» Directions for this task
For the entries below, say how many lines hold the word "fold", with the number as the only reply.

» Recorded data
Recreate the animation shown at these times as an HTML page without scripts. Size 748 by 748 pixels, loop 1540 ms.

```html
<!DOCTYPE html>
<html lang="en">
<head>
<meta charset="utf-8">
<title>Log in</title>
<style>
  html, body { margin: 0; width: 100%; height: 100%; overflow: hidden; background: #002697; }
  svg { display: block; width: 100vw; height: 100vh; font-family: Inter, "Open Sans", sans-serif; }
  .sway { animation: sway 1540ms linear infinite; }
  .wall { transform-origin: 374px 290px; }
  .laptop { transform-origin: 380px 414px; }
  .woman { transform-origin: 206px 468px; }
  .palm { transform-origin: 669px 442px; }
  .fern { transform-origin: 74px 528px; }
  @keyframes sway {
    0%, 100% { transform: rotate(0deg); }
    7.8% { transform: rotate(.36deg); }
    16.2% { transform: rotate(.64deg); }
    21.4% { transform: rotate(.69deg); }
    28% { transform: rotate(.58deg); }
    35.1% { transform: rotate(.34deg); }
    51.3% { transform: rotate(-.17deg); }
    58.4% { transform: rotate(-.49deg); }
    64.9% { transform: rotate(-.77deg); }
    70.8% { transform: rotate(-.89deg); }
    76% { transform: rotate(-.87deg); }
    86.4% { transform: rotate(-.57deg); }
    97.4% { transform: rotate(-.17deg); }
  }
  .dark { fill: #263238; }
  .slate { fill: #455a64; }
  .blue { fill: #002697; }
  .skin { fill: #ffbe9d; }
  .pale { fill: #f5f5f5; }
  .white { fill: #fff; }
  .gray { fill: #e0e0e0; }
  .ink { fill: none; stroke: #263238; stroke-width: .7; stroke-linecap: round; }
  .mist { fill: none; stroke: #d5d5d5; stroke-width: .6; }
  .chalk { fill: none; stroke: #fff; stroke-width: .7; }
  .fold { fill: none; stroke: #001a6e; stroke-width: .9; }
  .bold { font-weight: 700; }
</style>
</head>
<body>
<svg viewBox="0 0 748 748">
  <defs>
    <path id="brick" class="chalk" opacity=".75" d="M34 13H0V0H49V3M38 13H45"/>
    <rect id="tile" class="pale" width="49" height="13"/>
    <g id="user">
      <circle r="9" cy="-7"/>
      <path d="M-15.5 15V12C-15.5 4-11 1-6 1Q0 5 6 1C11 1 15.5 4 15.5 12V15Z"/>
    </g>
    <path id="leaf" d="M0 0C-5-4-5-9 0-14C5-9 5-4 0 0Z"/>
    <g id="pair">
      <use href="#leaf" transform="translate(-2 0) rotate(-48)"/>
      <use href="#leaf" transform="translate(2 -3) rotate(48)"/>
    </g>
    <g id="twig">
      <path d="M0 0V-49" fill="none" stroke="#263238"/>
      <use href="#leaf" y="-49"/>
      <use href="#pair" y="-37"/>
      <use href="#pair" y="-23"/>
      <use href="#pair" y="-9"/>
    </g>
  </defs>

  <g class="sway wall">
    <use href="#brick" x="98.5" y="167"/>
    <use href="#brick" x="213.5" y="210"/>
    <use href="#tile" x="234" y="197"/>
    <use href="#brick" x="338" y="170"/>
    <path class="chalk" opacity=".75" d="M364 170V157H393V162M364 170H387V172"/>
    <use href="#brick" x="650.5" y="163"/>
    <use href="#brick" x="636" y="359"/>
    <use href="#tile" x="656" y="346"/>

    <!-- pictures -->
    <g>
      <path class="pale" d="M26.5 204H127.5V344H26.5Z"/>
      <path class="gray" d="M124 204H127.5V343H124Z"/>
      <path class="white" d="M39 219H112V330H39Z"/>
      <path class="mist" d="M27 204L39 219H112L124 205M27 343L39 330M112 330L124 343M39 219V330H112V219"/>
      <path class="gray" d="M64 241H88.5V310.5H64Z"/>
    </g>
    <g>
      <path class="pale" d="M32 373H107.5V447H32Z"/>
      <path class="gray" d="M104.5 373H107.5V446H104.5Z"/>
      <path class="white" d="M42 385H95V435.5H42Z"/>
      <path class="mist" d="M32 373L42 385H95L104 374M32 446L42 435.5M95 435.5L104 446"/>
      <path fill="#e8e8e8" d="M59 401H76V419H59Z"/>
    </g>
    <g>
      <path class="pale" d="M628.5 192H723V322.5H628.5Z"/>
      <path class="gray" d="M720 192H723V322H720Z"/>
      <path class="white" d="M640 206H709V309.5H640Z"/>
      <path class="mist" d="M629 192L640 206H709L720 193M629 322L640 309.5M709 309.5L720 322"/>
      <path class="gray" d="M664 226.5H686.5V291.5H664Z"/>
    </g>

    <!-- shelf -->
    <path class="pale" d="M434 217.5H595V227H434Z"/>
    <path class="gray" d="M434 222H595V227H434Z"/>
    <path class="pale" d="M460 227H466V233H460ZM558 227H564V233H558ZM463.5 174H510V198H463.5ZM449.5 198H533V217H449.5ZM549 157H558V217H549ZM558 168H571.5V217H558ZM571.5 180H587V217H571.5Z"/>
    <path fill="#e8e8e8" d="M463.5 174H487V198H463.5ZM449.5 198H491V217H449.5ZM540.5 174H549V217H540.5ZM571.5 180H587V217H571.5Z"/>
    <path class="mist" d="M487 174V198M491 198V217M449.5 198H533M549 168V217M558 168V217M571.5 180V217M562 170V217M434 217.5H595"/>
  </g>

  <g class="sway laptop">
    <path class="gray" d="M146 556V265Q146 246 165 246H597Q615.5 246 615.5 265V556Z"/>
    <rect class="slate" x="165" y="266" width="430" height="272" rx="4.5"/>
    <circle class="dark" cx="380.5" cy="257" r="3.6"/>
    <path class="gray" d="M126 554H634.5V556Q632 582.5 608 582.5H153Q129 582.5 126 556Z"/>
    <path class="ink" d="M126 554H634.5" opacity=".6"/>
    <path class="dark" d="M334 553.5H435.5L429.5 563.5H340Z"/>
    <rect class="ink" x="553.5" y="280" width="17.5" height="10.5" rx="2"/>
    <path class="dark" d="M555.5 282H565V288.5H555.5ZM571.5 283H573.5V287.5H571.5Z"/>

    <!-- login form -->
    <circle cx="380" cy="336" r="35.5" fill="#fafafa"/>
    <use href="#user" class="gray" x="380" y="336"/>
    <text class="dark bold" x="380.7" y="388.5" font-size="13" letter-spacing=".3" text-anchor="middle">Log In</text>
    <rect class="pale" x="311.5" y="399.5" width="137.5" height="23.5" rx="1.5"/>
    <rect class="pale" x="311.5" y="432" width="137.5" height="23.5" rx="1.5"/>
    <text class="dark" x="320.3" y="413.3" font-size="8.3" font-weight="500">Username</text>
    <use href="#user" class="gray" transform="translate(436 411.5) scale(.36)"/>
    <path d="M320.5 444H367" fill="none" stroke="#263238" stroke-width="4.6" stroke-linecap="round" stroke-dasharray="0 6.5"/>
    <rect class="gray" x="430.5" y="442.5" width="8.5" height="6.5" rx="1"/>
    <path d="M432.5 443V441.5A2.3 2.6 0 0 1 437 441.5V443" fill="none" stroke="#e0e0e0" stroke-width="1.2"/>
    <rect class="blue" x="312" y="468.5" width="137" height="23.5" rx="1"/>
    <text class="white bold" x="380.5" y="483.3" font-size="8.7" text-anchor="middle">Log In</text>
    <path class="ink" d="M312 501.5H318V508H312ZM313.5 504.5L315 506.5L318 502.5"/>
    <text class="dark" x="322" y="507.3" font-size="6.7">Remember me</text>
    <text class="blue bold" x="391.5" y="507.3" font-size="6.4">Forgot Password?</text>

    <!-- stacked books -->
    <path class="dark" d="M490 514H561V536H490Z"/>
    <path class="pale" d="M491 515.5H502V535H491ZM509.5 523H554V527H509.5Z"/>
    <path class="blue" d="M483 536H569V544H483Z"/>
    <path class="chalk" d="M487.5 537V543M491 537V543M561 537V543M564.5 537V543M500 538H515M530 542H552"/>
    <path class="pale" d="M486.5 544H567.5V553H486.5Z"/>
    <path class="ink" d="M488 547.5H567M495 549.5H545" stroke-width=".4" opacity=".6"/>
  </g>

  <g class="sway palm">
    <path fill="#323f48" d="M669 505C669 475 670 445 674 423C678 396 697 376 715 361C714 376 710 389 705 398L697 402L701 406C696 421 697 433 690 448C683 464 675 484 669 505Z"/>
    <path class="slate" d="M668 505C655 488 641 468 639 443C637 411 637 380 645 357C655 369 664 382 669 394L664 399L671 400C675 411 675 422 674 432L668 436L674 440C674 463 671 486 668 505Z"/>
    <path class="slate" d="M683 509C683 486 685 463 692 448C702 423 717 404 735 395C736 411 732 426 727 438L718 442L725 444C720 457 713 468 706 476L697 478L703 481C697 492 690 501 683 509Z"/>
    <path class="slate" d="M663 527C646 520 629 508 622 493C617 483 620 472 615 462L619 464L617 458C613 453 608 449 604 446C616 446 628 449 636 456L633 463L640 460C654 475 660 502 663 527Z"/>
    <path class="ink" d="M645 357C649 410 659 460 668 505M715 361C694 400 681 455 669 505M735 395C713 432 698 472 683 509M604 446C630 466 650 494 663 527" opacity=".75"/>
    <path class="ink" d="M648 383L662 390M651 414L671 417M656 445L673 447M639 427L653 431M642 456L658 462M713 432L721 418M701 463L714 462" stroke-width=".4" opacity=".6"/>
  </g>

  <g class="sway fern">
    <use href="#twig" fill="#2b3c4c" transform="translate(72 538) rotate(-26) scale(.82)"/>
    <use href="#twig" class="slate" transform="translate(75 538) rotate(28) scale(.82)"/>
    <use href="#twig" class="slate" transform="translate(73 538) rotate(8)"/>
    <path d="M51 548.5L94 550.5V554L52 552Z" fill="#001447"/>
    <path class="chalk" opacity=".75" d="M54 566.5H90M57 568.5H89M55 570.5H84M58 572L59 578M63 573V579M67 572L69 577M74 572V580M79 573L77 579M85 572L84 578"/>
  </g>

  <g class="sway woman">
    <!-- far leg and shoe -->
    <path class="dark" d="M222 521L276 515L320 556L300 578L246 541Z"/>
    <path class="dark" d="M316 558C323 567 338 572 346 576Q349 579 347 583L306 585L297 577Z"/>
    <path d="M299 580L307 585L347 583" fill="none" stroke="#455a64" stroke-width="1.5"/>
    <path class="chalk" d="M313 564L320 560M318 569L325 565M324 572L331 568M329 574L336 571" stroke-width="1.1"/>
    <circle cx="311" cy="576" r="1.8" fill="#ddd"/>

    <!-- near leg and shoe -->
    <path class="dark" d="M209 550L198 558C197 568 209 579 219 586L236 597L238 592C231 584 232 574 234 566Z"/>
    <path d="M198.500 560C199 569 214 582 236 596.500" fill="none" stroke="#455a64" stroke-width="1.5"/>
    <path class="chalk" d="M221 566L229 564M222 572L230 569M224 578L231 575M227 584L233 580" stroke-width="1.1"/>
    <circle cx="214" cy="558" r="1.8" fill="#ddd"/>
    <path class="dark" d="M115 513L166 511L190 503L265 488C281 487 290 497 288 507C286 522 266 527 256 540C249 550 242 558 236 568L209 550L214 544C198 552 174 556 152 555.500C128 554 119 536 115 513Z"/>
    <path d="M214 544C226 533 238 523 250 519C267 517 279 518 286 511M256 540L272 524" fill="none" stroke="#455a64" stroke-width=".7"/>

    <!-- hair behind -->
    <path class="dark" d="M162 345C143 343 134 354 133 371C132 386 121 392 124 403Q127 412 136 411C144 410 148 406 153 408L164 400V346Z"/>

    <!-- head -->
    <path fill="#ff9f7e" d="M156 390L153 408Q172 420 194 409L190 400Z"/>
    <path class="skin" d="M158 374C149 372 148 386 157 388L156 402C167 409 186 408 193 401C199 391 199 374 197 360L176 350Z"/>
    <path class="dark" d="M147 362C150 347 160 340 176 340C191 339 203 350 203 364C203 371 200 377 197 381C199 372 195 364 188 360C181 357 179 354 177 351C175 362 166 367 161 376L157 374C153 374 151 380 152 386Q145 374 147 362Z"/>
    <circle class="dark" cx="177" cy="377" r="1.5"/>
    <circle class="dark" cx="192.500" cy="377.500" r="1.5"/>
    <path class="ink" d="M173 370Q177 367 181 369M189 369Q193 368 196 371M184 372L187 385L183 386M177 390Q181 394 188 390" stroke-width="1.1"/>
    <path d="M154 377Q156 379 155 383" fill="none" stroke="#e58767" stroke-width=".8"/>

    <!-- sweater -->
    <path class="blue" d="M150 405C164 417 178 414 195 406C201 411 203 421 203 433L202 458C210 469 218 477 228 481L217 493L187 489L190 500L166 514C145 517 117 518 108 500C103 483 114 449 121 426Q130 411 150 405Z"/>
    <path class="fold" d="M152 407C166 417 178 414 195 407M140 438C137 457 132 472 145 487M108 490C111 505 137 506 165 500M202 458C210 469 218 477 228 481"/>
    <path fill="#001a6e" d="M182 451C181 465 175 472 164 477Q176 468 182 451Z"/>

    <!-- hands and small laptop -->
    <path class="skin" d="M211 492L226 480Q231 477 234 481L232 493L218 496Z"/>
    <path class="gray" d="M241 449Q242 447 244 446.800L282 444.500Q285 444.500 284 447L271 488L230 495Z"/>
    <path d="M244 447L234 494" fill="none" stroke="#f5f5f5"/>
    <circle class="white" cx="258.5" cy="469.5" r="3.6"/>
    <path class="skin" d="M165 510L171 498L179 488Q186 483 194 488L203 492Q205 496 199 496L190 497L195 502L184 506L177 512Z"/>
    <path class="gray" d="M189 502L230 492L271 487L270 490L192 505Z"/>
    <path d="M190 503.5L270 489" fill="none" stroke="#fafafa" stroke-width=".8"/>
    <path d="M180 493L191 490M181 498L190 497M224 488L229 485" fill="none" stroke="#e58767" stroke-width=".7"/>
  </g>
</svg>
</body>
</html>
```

» Answer box
2